Corton, Les Combes, Grand Cru, 2013

  Genot Boulanger

Corton, Les Combes, Grand Cru

A more elegant, red-fruited Corton than you would expect. And so much the better for it. Moreish and mouth-watering, lovely small garriguettes strawberry fruit with notes of cherry and flint. Smooth but bright, beautifully textured. Easy to love. A 0.47 ha parcel of 35 year old vines planted in the Les Combe lieu dit, a south west facing site planted on red clay soils.

Contains Sulphites.

About Genot Boulanger

It is not every day we come across a 22ha domaine in Burgundy we have never encountered before that are producing wines of outstanding quality. So we were taken aback during our visit to Genot-Boulanger in Spring 2018, a tasting which proved startling for its consistent brilliance for both white and red wines. The Domaine began its history as the life-long dream of two Parisian pharmacists, Charles-Henri Génot and his wife Marie Boulanger, that was realised when they moved to Meursault and purchased vineyards in Mercurey in 1974. They began to gradually build up the Domaine with further acquisitions in the Côte d'Or including Meursault, Volnay and Chassagne.

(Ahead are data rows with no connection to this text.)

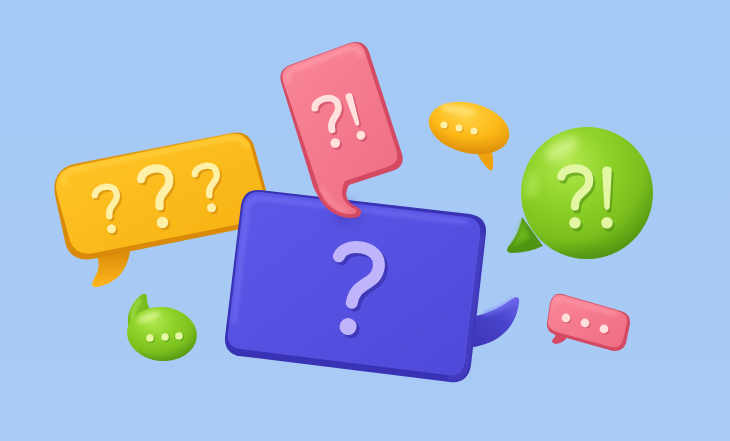
<!DOCTYPE html>
<html lang="en">
<head>
<meta charset="utf-8">
<title>Question speech bubbles</title>
<style>
:root {
  --sky: #a6caf6;
  --yellow: #fcb916; --yellow-light: #ffcf3c; --yellow-dark: #d98a08;
  --pink: #f4768a; --pink-light: #ff9aa8; --pink-dark: #d34a62;
  --blue: #5450e0; --blue-light: #7673f4; --blue-dark: #3a32b4;
  --green: #86cc22; --green-light: #b4ea5a; --green-dark: #4f9412;
  --cream: #fff0a8; --blush: #ffe0dc; --lilac: #c0b4fa; --lime: #e2f6a4;
}
html, body { margin: 0; overflow: hidden; background: var(--sky); }
.canvas { display: block; width: 730px; height: 441px; }
.stroke { fill: none; stroke-linecap: round; stroke-linejoin: round; }
.shade { opacity: .55; }
.cream { color: var(--cream); }
.blush { color: var(--blush); }
.lilac { color: var(--lilac); }
.lime { color: var(--lime); }
.yellow-shade { color: #c98207; }
.pink-shade { color: #c2425a; }
.blue-shade { color: #2f289c; }
.green-shade { color: #4a8a10; }
</style>
</head>
<body>
<svg class="canvas" viewBox="0 0 730 441" role="img" aria-label="Colourful 3D speech bubbles with question marks, exclamation marks and dots">
  <defs>
    <linearGradient id="sky" x1="0" y1="0" x2="0" y2="1">
      <stop offset="0" stop-color="#a4c9f6"/><stop offset="1" stop-color="#a9cbf5"/>
    </linearGradient>
    <linearGradient id="yellow-face" x1="0" y1="0" x2="1" y2="1">
      <stop offset="0" stop-color="#ffc62a"/><stop offset="1" stop-color="#f7b010"/>
    </linearGradient>
    <linearGradient id="yellow-tail" x1="0" y1="0" x2="0" y2="1">
      <stop offset="0" stop-color="#d98a08"/><stop offset="1" stop-color="#ffb81c"/>
    </linearGradient>
    <linearGradient id="pink-face" x1="0" y1="0" x2="1" y2="1">
      <stop offset="0" stop-color="#f98798"/><stop offset="1" stop-color="#ee6c82"/>
    </linearGradient>
    <linearGradient id="blue-face" x1="0" y1="0" x2="1" y2="1">
      <stop offset="0" stop-color="#5c59e8"/><stop offset="1" stop-color="#4f48d8"/>
    </linearGradient>
    <linearGradient id="blue-tail" x1="0" y1="1" x2="1" y2="0">
      <stop offset="0" stop-color="#3a32b4"/><stop offset=".6" stop-color="#4a44cc"/><stop offset="1" stop-color="#6a64ea"/>
    </linearGradient>
    <radialGradient id="green-ball" cx=".36" cy=".28" r=".75">
      <stop offset="0" stop-color="#b2e84e"/><stop offset=".4" stop-color="#8fd22a"/><stop offset=".75" stop-color="#7cc01e"/><stop offset="1" stop-color="#559a12"/>
    </radialGradient>
    <radialGradient id="yellow-ball" cx=".4" cy=".25" r=".8">
      <stop offset="0" stop-color="#ffd54a"/><stop offset=".55" stop-color="#fdb817"/><stop offset="1" stop-color="#d98a08"/>
    </radialGradient>
    <filter id="soft" x="-30%" y="-30%" width="160%" height="160%"><feGaussianBlur stdDeviation="2"/></filter>
    <filter id="haze" x="-50%" y="-50%" width="200%" height="200%"><feGaussianBlur stdDeviation="5"/></filter>

    <g id="question">
      <path class="stroke" stroke="currentColor" stroke-width="12" d="M-20 -30C-17 -46 21 -48 21 -25C21 -6 0 -8 0 14"/>
      <circle cy="38" r="8.5" fill="currentColor"/>
    </g>
    <g id="exclamation">
      <path d="M-7 -38Q-7 -45 0 -45Q7 -45 7 -38L4 14Q3 19 0 19Q-3 19 -4 14Z" fill="currentColor"/>
      <circle cy="38" r="8.5" fill="currentColor"/>
    </g>
    <g id="yellow-marks">
      <use href="#question" transform="translate(108 209) rotate(-10) scale(.53)"/>
      <use href="#question" transform="translate(158 197) rotate(-10) scale(.68)"/>
      <use href="#question" transform="translate(208 188) rotate(-10) scale(.53)"/>
    </g>
    <g id="pink-marks">
      <use href="#question" transform="translate(330 122) rotate(-14) scale(.57)"/>
      <use href="#exclamation" transform="translate(355 116) rotate(-17) scale(.53)"/>
    </g>
    <g id="green-marks">
      <use href="#question" transform="translate(575 197) scale(.68)"/>
      <use href="#exclamation" transform="translate(607 197) scale(.68)"/>
    </g>
    <clipPath id="green-clip"><circle cx="587" cy="193" r="66"/></clipPath>
  </defs>

  <rect width="730" height="441" fill="url(#sky)"/>

  <g id="yellow-bubble">
    <path d="M97 256C101 267 97 273 93 281Q90 288 97 287C114 284 127 273 130 251Z" fill="url(#yellow-tail)"/>
    <path d="M74 164L232 133Q248 130 254 146L266 190Q269 222 241 229L92 259Q73 262 66 246L56 200Q49 171 74 164Z" fill="var(--yellow-dark)"/>
    <path d="M75 166L230 134Q246 132 251 147L262 188Q267 217 240 224L94 253Q76 256 70 241L57 194Q52 171 75 166Z" fill="url(#yellow-face)"/>
    <path class="stroke" d="M64 184Q61 173 77 169L229 138Q242 136 247 147" stroke="var(--yellow-light)" stroke-width="4" filter="url(#soft)"/>
    <use href="#yellow-marks" class="yellow-shade shade" x="2" y="2"/>
    <use href="#yellow-marks" class="cream"/>
  </g>

  <g id="blue-bubble">
    <path d="M470 317C490 314 503 306 512 299Q520 294 519 303C516 325 502 344 468 348Z" fill="url(#blue-tail)"/>
    <path class="stroke" d="M485 314Q502 309 514 300" stroke="var(--blue-light)" stroke-width="3" filter="url(#soft)"/>
    <path d="M260 190L470 214Q487 217 486 233L471 365Q468 384 450 382L239 356Q224 353 225 337L241 205Q244 189 260 190Z" fill="var(--blue-dark)"/>
    <path d="M260 192L466 217Q482 219 480 235L465 361Q463 377 447 375L241 349Q226 347 228 333L243 207Q245 191 260 192Z" fill="url(#blue-face)"/>
    <path class="stroke" d="M234 322L247 210Q249 197 261 198L465 222" stroke="var(--blue-light)" stroke-width="4" opacity=".75" filter="url(#soft)"/>
    <path class="stroke" d="M482 236L467 363Q465 378 449 377" stroke="#6d68ee" stroke-width="2" opacity=".6" filter="url(#soft)"/>
    <use href="#question" class="blue-shade shade" transform="translate(357 292) rotate(9)"/>
    <use href="#question" class="lilac" transform="translate(354 289) rotate(9)"/>
  </g>

  <g id="pink-bubble">
    <path d="M330 222Q352 228 366 216L346 196Z" fill="var(--blue-dark)" opacity=".35" filter="url(#haze)"/>
    <path d="M290 65L350 43Q364 39 369 52L402 154Q405 165 395 170L349 185C343 196 348 203 357 207Q365 212 358 217C342 221 325 212 317 194Q313 188 311 179L281 82Q278 70 290 65Z" fill="var(--pink-dark)"/>
    <path d="M290 66L349 44Q361 40 365 52L397 152Q399 162 390 166L345 181C338 194 344 204 355 209Q359 213 353 214C337 215 325 205 319 189L283 81Q280 70 290 66Z" fill="url(#pink-face)"/>
    <path class="stroke" d="M288 82Q285 73 294 69L348 49Q358 46 361 55" stroke="var(--pink-light)" stroke-width="4" filter="url(#soft)"/>
    <path class="stroke" d="M322 188Q330 205 346 211" stroke="var(--pink-light)" stroke-width="3" opacity=".7" filter="url(#soft)"/>
    <use href="#pink-marks" class="pink-shade shade" x="2" y="2"/>
    <use href="#pink-marks" class="blush"/>
  </g>

  <g id="green-bubble">
    <path d="M522 217C520 230 515 239 508 247Q505 253 512 253Q528 253 543 246Z" fill="var(--green-dark)"/>
    <path d="M522 219Q519 235 511 247L530 238Z" fill="#6cb41a" filter="url(#soft)"/>
    <circle cx="587" cy="193" r="66" fill="url(#green-ball)"/>
    <g clip-path="url(#green-clip)">
      <ellipse cx="600" cy="260" rx="48" ry="10" fill="var(--green-dark)" opacity=".6" filter="url(#haze)"/>
      <ellipse cx="562" cy="149" rx="18" ry="8" transform="rotate(-30 562 149)" fill="#dcf89a" opacity=".75" filter="url(#haze)"/>
      <ellipse cx="532" cy="185" rx="6" ry="14" transform="rotate(12 532 185)" fill="var(--green-light)" opacity=".8" filter="url(#haze)"/>
    </g>
    <use href="#green-marks" class="green-shade shade" x="2" y="3"/>
    <use href="#green-marks" class="lime"/>
  </g>

  <g id="small-yellow-bubble">
    <path d="M476 150C479 158 483 163 488 169Q493 173 493 166Q494 158 491 150Z" fill="#eda20e"/>
    <ellipse cx="469" cy="128" rx="41" ry="25" transform="rotate(14 469 128)" fill="url(#yellow-ball)"/>
    <ellipse cx="458" cy="110" rx="18" ry="4" transform="rotate(10 458 110)" fill="#ffe27a" opacity=".8" filter="url(#soft)"/>
    <g fill="#c98207" opacity=".5"><circle cx="445" cy="126" r="3.5"/><circle cx="460" cy="129" r="3.5"/><circle cx="475" cy="132" r="3.5"/></g>
    <g fill="var(--cream)"><circle cx="444" cy="125" r="3.5"/><circle cx="459" cy="128" r="3.5"/><circle cx="474" cy="131" r="3.5"/></g>
  </g>

  <g id="small-green-bubble">
    <path d="M129 329C125 314 132 303 141 295Q147 291 147 299Q147 307 153 312L140 330Z" fill="#78bf1e"/>
    <path class="stroke" d="M133 321Q131 309 140 300" stroke="var(--green-light)" stroke-width="3" filter="url(#soft)"/>
    <ellipse cx="162" cy="334" rx="35" ry="27" transform="rotate(5 162 334)" fill="url(#green-ball)"/>
    <ellipse cx="149" cy="317" rx="12" ry="4" transform="rotate(-20 149 317)" fill="#dcf89a" opacity=".75" filter="url(#soft)"/>
    <g fill="#4a8a10" opacity=".5"><circle cx="151" cy="339" r="4"/><circle cx="166" cy="338" r="4"/><circle cx="180" cy="337" r="4"/></g>
    <g fill="var(--lime)"><circle cx="150" cy="338" r="3.8"/><circle cx="165" cy="337" r="3.8"/><circle cx="179" cy="336" r="3.8"/></g>
  </g>

  <g id="small-pink-bubble">
    <path d="M554 331Q557 336 553 339Q550 343 556 344Q565 343 568 335Z" fill="var(--pink-dark)"/>
    <path d="M562 294L621 311Q631 314 630 324L626 343Q623 352 613 351L556 335Q546 332 547 323L550 303Q553 292 562 294Z" fill="var(--pink-dark)"/>
    <path d="M562 295L618 311Q628 314 627 323L623 340Q620 349 611 347L557 332Q547 329 548 321L551 303Q553 293 562 295Z" fill="url(#pink-face)"/>
    <path class="stroke" d="M554 305Q556 298 564 299L615 314" stroke="var(--pink-light)" stroke-width="3" filter="url(#soft)"/>
    <g fill="#c2425a" opacity=".55"><circle cx="567" cy="319" r="4.5"/><circle cx="586" cy="324" r="4.5"/><circle cx="605" cy="330" r="4.5"/></g>
    <g fill="var(--blush)"><circle cx="566" cy="318" r="4.4"/><circle cx="585" cy="323" r="4.4"/><circle cx="604" cy="329" r="4.4"/></g>
  </g>
</svg>
</body>
</html>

In 1995 the Domaine expanded again into the Côte de Nuits, Corton and Aloxe-Corton Clos du Chapitre. By 1998 Francois Delaby had inherited 22 prime hectares of vineyard area in Burgundy. He was joined by daughter Aude and son in law Guillaume Lavollée who, in turn, took over the running of the Domaine in 2008, becoming the fourth family generation of the estate's history. Aude and Guillaume were clear on their mission from the off - to produce wines that express the complexity and finesse of their great Burgundian terroirs - recognising the quality of the vineyard to be the most important factor to get right. So they began their tenure by concentrating on viticulture and the health of the soil, starting conversion to organic farming - a process that ended with full certification in 2018. Winemaking follows a non-interventionist approach. For reds whole bunches are included during fermentation to a small degree when appropriate, or equally berries are completely de-stalked depending on the vintage. Fermentations are with indigenous yeasts and extractions are gentle. The wines are aged with 20% new oak barrels for 12 months followed by 6 months ageing in tank. The whites undergo the same process, the only difference being no sulphur is added to them until after malolactic fermentation. Rather like Aude and Guillaume themselves the wines are precise, composed and elegant. These are beautiful, noble burgundies that effortlessly give plenty of pleasure and can be considered among the Côte's greats.

Appellation: Corton

Corton is the only red wine Grand Cru in the côte de beaune and covers several vineyards which are known as either Corton or as Corton hyphenated with their individual names, such as Bressandes or Clos du Roi. The style of the wine will depend on exactly where the vines are situated. Corton is an early-ripening area and the Pinot Noir grapes are usually the first to be harvested in the Côte d'Or. The vast majority of white wine that comes from the hill of Corton is Corton-Charlemagne though there is a miniscule amount of white Corton made.

Grape Type: Pinot Noir

Pinot Noir is the classic grape of red burgundy, whose greatest wines are concentrated in the east and south-east-facing clay/limestone hills of Burgundy's Côte d'Or. A notoriously temperamental variety, Pinot Noir has proved difficult to grow in certain climates and soils and will not tolerate over-cropping. The best examples have wonderfully expressive aromas and thrillingly pure bitter sweet red forest fruit and cherry flavours, developing truffle and game overtones with age. Outside of Burgundy, Pinot Noir has had great success in New Zealand, California’s Carneros, Oregon and the more marginal, cooler districts in Australia. Along with Chardonnay and Pinot Meunier, Pinot Noir is also one of the major components of Champagne.